COTA believes that the first priority for action is to have a broad based social marketing campaign to change attitudes across our community so that older people are seen and see themselves in more positive ways. Without action to effect significant attitudinal change it is our belief that any specific initiatives will have less chance of real long term success in optimising the contribution of older Australians to our community.
Our specific proposals are predicated on the assumption that the proposed campaign has been implemented.
COTA acknowledges the importance of older people not being left on the wrong side of the digital divide. We put forward a number of proposals to improve older people’s access to digital technology by making it more affordable and improving confidence in using such technology through training and ongoing support, so that older people can reap the benefits digital technology will undoubtedly bring.
It is clear to COTA that older people have a keen interest in climate change – they want to leave the world a better place for their children and grandchildren. Our first initiative is designed to build the capacity of older people to take a leadership role on climate change issues. We then go onto to suggest ways that older people’s desire to take some direct action to improve the environment can be supported, through initiatives such as land care groups and extension of the Green Corps program.

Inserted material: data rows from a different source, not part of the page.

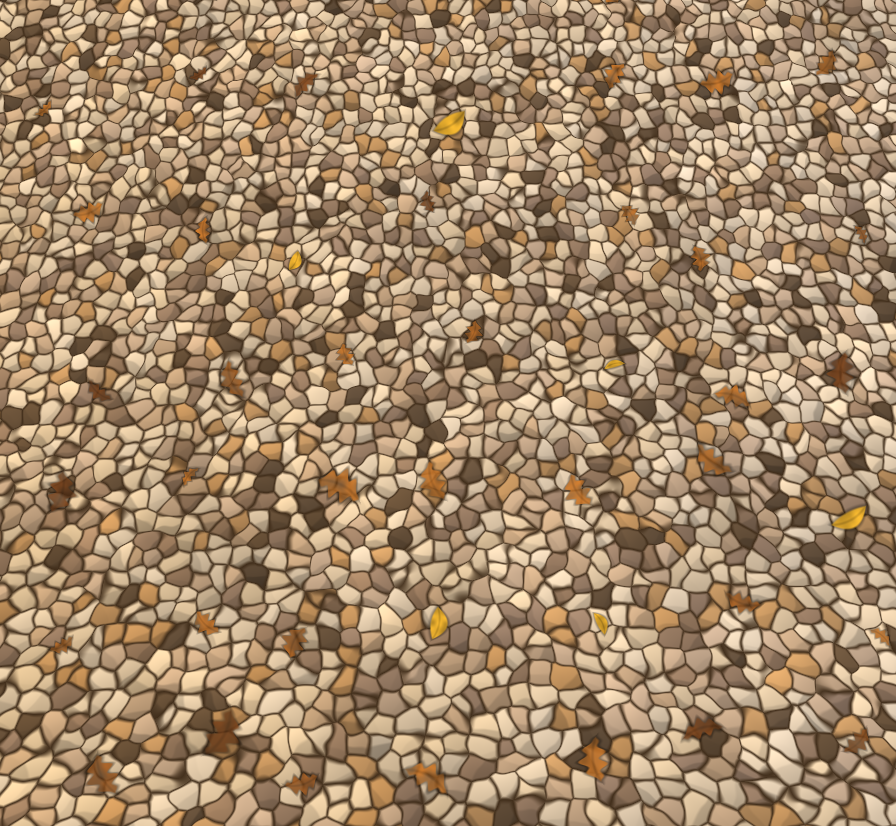
Give the GLSL for this texture, as a Shadertoy shader.

```glsl
const vec3 CREAM = vec3(0.88, 0.79, 0.67);
const vec3 BEIGE = vec3(0.78, 0.66, 0.54);
const vec3 TAN = vec3(0.76, 0.58, 0.38);
const vec3 TAUPE = vec3(0.60, 0.49, 0.40);
const vec3 UMBER = vec3(0.39, 0.31, 0.23);
const vec3 GAP = vec3(0.25, 0.175, 0.10);
const vec3 YELLOW = vec3(0.87, 0.65, 0.17);
const vec3 ORANGE = vec3(0.74, 0.44, 0.16);
const vec3 RUST = vec3(0.47, 0.26, 0.11);

float hash(vec2 p) {
    return fract(sin(dot(p, vec2(127.1, 311.7))) * 43758.5453);
}

vec2 hash2(vec2 p) {
    return vec2(hash(p), hash(p + 57.3));
}

float noise(vec2 p) {
    vec2 i = floor(p), f = fract(p);
    f = f * f * (3.0 - 2.0 * f);
    return mix(mix(hash(i), hash(i + vec2(1, 0)), f.x),
               mix(hash(i + vec2(0, 1)), hash(i + vec2(1, 1)), f.x), f.y);
}

vec2 rotate(vec2 p, float angle) {
    float c = cos(angle), s = sin(angle);
    return vec2(c * p.x - s * p.y, s * p.x + c * p.y);
}

// Stones per canvas height, growing towards the top
float stoneDensity(float y) {
    return 33.0 + 27.0 * y;
}

vec2 groundPlane(vec2 p) {
    return vec2((p.x - 0.54) * stoneDensity(p.y), 34.0 * p.y + 14.0 * p.y * p.y);
}

// Nearest stone with its own stretch; returns its offset, gap distance and cell
float nearestStone(vec2 g, out vec2 offset, out vec2 cell) {
    float nearest = 9.0, second = 9.0;
    vec2 base = floor(g);
    offset = vec2(0.0);
    cell = base;
    for (int k = 0; k < 9; k++) {
        vec2 id = base + vec2(k % 3 - 1, k / 3 - 1);
        vec2 d = g - id - 0.1 - 0.8 * hash2(id);
        float turn = hash(id + 13.7);
        float stretch = 1.0 + 0.35 * fract(turn * 37.0);
        float dist = length(rotate(d, 3.14159 * turn) * vec2(stretch, 1.0 / stretch));
        if (dist < nearest) {
            second = nearest;
            nearest = dist;
            offset = d;
            cell = id;
        } else second = min(second, dist);
    }
    return 0.5 * (second - nearest);
}

vec3 stoneColor(vec2 cell, float warmth) {
    float pick = hash(cell + 71.9);
    vec3 c = CREAM;
    c = mix(c, BEIGE, step(0.48, pick));
    c = mix(c, TAN, step(0.70, pick));
    c = mix(c, TAUPE, step(0.78, pick));
    c = mix(c, UMBER, step(0.92, pick));
    c *= 0.92 + 0.17 * hash(cell + 5.3);
    float tint = warmth + 0.7 * (hash(cell + 91.2) - 0.5);
    return c * (1.0 + tint * vec3(0.04, -0.01, -0.12));
}

vec3 gravel(vec2 p, float pixel) {
    vec2 g = groundPlane(p);
    g += 0.22 * (vec2(noise(g * 1.7), noise(g * 1.7 + 40.0)) - 0.5);
    vec2 offset, cell;
    float edge = nearestStone(g, offset, cell);
    vec3 c = stoneColor(cell, 0.6 - 0.6 * p.x - 0.2 * p.y);

    // Upper light, one darker facet and broad patches
    vec2 facetDir = rotate(vec2(0.0, -1.0), 2.4 * (hash(cell + 8.8) - 0.5));
    float facet = smoothstep(0.10, 0.24, dot(offset, facetDir));
    float light = 1.0 + 0.13 * dot(offset, vec2(-0.5, 0.9));
    light *= 1.0 - 0.20 * facet * hash(cell + 17.0);
    light *= 0.91 + 0.16 * noise(g * 0.28);

    // Dark gaps, softened by the size of a pixel on the ground
    float soft = 0.4 * pixel * stoneDensity(p.y);
    float gapWidth = 0.06 + 0.11 * noise(g * 0.9 + 20.0);
    return mix(GAP, c * light, smoothstep(-0.01 - soft, gapWidth + soft, edge));
}

// Bent leaf along x, negative inside, with optional ragged sides
float leafShape(vec2 q, float width, float ragged) {
    float side = width * (1.0 - q.x * q.x);
    side *= 1.0 + ragged * sin(q.x * 11.0 + 2.0 * sign(q.y));
    return max(abs(q.y) - side, abs(q.x) - 1.0);
}

// One leaf per square of a coarse grid
vec3 addLeaf(vec3 c, vec2 p) {
    const float spacing = 0.16;
    vec2 id = floor(p / spacing);
    vec2 center = (id + 0.22 + 0.56 * hash2(id + 3.1)) * spacing;
    float size = mix(0.028, 0.018, center.y) * (0.55 + 0.6 * hash(id + 2.2));
    vec2 q = rotate((p - center) / size, 6.2832 * hash(id + 6.6));
    q.y += 0.25 * q.x * q.x;
    float kind = hash(id + 9.4);
    float isYellow = step(0.80, kind);
    float d = leafShape(q, 0.32 + 0.25 * hash(id + 1.5), 0.4 * (1.0 - isYellow));
    vec3 leaf = mix(mix(RUST, ORANGE, smoothstep(0.05, 0.6, kind)), YELLOW, isYellow);
    float mottle = noise(q * 2.5 + id * 7.0);
    leaf *= (0.80 + 0.35 * mottle) * (0.85 + 0.15 * smoothstep(0.0, 0.12, abs(q.y)));
    c *= 1.0 - 0.35 * smoothstep(0.25, 0.0, d);
    float cover = mix(0.55 + 0.4 * mottle, 1.0, isYellow);
    return mix(c, leaf, cover * smoothstep(0.08, -0.08, d));
}

void mainImage(out vec4 fragColor, in vec2 fragCoord) {
    vec2 p = fragCoord / iResolution.y;
    fragColor = vec4(addLeaf(gravel(p, 1.0 / iResolution.y), p), 1.0);
}
```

Workforce participation is often seen as the most visible way people can make an economic contribution to the community and it is clear that many older people want to continue to participate in the workforce. COTA is proposing an integrated approach, establishing an older workers advisory service that provides services to both potential employers as well as older workers, along with a package of targeted training support.
One of the key issues we need to look at as we celebrate an increase in life expectancy is how we ensure that we are extending years of healthy life. COTA identifies the need to ensure all our preventative health strategies are inclusive and where necessary provide more targeted messages for older people. There is also a set of proposals to increase older people’s physical activity as the evidence is clear that increased physical activity promotes better physical and mental health and enables people to participate more effectively in other spheres of life.
COTA’s proposals for enhancing volunteering opportunities acknowledge the importance of volunteering not only for the individual but also for the broader community and economy. We identify the barriers to volunteering and suggest ways to remove them. We put a special emphasis on peer education not just as a volunteering avenue but also as a proven communication tool that works for getting a variety of community messages out to older people.
It is clear that older people want to remain living in their local community for as long as possible and so we put forward a number of proposals that would enable this to happen. COTA calls for all new housing to be built to the Liveable Housing design standards and for more assistance for people to modify existing houses, if that is their choice. We also put forward proposals to improve the broader community space and improved transport planning and access, including greater emphasis on the needs of pedestrians.
COTA’s last set of proposals are about helping older people cope with life’s transitions. We concentrate on measures that would help build resilience and encourage people to plan ahead, acknowledging that many of the other proposals would also contribute to this goal. Much of what COTA and others are calling for is not new. What will make the difference is if we have a coordinated long term plan that links the various proposals to deliver a social environment in which older people are valued and most importantly value themselves.
In that respect we have called for the creation of a cabinet level ministry responsible for a whole of government approach to population ageing supported by a well resourced office within a senior department of government.